There is hardly any company that has no need for optimization; whether it is the scheduling of employees, routing of trains or trucks, cutting parts from wooden beams with as little waste as possible or one of many other tasks. These optimization problems are typically specific to the application area and come with various constraints and uncertainties.
Evolutionary Search is a modern tool for optimizing such hard problems. By taking ideas from nature (such as using populations of solutions, mutating or combining them and selecting the best for a new generation), these algorithms are surprisingly successful in many different application domains where no tailored solutions exist. These simple algorithms cannot compete with state-of-the-art solvers in their specific domains (for example SAT-solvers), but they are very easy to apply to a wide range of optimization problems where no specific solvers are available, at very low implementation cost. Furthermore, they are extensible in the sense that performance can be improved by spending time improving the algorithm with additional heuristics and ideas.

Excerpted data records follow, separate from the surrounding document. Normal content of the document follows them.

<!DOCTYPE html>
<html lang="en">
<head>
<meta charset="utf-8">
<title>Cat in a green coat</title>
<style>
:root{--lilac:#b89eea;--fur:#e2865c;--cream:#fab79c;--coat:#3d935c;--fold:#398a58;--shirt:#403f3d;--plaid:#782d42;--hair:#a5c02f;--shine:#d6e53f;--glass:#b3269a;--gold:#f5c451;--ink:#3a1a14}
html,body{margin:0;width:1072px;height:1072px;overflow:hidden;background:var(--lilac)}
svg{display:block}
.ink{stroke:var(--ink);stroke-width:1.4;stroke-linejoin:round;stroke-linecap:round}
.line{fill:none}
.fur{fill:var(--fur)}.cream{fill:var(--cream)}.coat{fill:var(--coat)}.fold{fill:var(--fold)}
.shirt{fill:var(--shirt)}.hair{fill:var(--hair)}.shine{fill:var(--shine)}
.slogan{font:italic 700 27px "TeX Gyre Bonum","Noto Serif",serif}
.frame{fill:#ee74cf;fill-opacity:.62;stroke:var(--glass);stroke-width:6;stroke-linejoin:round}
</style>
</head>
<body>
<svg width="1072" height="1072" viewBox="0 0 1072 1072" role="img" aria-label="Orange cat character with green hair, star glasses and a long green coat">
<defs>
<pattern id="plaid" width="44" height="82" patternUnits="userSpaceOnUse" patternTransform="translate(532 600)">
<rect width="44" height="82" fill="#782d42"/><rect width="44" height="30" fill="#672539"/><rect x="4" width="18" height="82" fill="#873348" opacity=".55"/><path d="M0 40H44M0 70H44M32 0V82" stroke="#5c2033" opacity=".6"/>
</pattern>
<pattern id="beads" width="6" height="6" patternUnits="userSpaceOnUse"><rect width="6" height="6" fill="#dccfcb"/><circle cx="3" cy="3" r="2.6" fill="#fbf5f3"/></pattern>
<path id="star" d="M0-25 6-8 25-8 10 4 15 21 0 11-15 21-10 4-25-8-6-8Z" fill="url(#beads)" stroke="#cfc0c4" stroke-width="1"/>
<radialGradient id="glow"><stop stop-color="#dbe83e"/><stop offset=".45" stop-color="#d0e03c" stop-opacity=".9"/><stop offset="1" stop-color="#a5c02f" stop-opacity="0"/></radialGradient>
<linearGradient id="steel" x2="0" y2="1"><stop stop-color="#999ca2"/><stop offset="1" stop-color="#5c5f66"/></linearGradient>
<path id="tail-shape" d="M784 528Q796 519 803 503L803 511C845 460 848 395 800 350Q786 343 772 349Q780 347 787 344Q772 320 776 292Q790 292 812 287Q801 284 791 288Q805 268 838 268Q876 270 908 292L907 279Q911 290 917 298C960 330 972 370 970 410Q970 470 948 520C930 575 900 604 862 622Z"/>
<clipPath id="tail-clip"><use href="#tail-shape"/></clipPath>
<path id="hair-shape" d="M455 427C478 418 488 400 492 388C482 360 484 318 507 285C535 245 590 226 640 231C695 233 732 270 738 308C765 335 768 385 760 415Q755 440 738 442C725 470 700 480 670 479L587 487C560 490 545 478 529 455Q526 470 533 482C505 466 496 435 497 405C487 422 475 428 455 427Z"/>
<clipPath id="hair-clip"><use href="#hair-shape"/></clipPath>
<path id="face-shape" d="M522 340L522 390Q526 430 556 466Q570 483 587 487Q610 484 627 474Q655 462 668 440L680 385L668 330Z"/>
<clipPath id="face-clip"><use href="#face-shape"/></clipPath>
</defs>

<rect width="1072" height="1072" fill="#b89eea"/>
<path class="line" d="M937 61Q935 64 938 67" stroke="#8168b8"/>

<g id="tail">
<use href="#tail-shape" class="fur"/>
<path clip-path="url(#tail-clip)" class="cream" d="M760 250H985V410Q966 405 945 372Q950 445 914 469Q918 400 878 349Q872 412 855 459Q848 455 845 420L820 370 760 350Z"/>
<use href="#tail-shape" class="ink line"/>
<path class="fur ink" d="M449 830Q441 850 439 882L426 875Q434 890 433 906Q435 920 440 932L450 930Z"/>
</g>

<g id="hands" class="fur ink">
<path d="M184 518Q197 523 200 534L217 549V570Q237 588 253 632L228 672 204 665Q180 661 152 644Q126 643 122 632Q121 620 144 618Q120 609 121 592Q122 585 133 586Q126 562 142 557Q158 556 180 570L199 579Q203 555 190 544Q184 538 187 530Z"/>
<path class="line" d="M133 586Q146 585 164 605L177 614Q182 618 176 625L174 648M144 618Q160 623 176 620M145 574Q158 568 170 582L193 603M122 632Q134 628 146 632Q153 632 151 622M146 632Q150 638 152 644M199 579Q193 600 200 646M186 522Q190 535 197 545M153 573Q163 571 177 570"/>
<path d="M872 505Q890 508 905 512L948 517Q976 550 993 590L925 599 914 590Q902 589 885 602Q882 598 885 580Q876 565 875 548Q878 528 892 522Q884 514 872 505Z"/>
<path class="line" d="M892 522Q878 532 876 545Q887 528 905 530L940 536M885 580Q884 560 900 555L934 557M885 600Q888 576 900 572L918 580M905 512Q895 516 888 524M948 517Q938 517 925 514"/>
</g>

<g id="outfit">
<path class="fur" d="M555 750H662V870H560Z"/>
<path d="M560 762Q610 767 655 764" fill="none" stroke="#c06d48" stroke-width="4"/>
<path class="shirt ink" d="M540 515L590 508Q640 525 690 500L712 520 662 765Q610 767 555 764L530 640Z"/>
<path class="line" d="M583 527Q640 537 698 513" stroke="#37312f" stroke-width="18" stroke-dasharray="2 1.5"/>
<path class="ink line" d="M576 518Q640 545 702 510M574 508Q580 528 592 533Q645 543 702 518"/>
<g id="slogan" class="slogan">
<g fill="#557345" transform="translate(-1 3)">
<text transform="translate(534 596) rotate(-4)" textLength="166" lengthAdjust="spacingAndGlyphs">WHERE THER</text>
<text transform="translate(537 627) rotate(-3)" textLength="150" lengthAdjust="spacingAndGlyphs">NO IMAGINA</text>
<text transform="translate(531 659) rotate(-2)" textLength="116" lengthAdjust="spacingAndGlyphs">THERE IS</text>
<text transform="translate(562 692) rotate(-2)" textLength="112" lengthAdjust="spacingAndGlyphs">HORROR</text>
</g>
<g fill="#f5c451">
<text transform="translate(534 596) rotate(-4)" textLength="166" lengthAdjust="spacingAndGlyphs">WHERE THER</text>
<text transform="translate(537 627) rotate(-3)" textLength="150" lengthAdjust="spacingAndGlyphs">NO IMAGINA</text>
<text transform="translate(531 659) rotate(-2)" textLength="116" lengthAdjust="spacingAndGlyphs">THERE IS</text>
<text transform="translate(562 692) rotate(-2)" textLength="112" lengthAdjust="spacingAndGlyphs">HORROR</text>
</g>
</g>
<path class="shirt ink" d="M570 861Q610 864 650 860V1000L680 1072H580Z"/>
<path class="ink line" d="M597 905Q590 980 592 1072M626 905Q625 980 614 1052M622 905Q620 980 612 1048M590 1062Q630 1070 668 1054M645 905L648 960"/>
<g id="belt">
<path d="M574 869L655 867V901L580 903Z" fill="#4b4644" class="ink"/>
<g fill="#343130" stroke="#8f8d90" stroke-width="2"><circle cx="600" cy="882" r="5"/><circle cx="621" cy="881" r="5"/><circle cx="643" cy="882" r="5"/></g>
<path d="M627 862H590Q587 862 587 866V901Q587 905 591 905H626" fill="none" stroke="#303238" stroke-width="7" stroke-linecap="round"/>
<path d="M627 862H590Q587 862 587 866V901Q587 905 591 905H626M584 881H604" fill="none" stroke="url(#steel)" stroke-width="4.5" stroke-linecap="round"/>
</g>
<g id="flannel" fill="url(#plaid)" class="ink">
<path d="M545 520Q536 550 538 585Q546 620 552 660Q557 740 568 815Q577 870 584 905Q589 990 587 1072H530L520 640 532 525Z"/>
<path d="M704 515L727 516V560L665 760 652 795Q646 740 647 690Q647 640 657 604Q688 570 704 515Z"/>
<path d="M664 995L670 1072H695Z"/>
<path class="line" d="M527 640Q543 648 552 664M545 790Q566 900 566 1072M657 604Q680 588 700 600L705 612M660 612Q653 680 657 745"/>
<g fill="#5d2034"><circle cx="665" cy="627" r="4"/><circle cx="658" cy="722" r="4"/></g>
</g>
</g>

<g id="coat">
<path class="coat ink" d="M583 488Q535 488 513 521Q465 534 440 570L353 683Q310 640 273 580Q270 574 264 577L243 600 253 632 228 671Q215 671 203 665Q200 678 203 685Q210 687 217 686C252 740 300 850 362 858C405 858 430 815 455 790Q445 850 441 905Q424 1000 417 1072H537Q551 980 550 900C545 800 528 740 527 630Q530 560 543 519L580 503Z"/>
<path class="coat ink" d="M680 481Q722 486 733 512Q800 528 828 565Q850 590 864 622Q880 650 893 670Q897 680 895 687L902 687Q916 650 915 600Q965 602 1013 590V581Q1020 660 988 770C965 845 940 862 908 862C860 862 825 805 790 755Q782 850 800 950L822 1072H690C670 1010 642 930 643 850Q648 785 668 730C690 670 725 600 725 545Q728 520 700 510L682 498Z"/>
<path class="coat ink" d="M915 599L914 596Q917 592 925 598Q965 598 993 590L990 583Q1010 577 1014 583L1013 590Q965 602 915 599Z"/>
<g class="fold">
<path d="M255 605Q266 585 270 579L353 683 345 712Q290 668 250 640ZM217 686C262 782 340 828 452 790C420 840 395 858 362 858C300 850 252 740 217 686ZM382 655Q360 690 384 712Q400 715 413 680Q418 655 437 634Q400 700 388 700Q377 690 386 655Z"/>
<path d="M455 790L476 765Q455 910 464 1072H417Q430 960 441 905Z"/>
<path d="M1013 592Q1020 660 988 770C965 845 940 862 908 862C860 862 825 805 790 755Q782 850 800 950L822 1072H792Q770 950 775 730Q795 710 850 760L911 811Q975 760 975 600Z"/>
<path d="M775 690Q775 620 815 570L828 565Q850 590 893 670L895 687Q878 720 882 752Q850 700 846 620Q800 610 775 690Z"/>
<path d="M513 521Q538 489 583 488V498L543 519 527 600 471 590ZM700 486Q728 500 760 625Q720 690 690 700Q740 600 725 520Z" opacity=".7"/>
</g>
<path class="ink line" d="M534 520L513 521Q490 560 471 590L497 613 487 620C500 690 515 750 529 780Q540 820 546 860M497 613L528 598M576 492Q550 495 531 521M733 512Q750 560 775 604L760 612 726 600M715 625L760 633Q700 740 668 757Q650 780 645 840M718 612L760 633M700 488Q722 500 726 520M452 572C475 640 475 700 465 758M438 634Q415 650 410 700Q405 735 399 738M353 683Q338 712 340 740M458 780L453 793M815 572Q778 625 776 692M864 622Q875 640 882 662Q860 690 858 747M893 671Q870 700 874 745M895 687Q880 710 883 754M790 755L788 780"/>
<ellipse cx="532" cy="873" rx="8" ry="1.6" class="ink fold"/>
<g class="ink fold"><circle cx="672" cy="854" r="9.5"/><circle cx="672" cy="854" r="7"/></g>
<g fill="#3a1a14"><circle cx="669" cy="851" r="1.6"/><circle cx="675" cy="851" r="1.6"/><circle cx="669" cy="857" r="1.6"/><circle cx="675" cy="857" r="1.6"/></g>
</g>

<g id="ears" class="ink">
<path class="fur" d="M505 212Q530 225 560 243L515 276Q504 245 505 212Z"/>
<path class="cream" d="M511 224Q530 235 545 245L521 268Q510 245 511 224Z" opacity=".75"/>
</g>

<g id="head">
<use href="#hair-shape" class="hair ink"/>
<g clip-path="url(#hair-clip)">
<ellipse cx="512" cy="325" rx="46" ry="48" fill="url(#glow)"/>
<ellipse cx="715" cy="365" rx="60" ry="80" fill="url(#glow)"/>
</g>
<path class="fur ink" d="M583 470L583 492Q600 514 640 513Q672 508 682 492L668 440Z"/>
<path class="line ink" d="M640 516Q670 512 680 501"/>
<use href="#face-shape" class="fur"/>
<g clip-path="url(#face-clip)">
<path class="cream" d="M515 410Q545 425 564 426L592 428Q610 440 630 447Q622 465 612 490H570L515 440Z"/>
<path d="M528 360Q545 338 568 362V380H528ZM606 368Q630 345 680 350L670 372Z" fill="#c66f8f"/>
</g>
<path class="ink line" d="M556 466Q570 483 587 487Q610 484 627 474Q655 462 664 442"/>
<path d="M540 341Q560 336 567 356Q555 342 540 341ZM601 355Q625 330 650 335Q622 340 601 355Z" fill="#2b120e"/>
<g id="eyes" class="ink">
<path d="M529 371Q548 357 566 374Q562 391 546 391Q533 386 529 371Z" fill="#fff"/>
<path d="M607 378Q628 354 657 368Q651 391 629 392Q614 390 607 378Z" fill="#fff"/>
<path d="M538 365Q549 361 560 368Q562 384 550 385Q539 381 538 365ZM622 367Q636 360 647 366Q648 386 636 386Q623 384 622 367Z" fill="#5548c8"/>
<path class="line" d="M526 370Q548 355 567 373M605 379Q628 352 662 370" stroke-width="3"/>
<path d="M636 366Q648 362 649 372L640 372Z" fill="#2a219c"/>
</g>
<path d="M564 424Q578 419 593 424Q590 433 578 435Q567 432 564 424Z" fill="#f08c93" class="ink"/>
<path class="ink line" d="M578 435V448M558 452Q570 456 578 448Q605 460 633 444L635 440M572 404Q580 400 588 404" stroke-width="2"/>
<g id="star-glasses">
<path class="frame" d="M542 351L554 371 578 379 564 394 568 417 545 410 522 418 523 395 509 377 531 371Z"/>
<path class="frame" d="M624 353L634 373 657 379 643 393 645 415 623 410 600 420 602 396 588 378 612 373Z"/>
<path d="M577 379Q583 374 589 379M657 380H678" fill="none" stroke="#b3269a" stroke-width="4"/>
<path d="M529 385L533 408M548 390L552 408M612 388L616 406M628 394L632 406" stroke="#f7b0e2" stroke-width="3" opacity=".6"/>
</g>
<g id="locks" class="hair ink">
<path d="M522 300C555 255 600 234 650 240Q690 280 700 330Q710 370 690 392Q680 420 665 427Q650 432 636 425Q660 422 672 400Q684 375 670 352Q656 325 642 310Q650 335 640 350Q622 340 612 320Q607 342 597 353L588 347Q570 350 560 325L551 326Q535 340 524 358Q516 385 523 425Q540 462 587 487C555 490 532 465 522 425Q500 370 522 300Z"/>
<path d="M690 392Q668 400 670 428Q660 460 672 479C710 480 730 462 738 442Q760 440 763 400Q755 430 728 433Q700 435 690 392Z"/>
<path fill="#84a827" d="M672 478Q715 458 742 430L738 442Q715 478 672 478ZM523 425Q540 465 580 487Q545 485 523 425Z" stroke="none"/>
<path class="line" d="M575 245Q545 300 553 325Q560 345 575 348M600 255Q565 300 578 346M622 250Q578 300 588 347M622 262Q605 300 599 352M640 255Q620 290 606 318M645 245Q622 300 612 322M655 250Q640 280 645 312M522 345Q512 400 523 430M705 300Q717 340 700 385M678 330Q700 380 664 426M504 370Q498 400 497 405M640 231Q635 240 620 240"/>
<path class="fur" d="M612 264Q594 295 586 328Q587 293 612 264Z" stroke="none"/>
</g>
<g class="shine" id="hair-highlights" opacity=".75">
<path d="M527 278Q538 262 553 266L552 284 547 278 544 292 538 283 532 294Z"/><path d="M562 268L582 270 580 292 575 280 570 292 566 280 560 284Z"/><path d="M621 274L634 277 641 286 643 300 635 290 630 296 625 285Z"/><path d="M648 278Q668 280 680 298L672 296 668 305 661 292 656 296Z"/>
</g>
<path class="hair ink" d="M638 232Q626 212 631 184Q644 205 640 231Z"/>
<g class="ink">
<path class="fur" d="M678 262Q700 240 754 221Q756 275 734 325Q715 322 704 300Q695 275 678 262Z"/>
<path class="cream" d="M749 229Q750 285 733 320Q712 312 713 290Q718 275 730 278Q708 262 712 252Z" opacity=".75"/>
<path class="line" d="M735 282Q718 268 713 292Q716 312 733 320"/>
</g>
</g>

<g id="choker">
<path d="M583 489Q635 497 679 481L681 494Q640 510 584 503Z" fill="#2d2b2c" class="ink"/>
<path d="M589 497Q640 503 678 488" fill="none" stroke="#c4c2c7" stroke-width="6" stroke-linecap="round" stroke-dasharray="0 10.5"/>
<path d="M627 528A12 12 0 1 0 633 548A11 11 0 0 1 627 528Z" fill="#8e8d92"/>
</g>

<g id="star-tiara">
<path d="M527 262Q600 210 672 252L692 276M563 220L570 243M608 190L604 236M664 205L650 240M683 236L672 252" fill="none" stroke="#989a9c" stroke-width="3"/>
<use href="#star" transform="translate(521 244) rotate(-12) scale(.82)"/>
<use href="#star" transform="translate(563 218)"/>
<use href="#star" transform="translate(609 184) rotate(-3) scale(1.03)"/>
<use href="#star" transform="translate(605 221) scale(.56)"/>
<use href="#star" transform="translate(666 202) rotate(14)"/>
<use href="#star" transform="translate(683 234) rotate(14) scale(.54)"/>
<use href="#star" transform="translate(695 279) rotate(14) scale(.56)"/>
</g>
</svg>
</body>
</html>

To make use of massive parallelization in optimization algorithms, distributed evolutionary search spreads populations over multiple cores, called islands (borrowing another term from natural evolution). The islands optimize in parallel, sending information to neighboring islands when they make progress. Which islands neighbor which other islands is defined by an underlying topology. The goal is to have a linear speedup in terms of the number of cores used, thus achieving the optimal performance gain from additional hardware.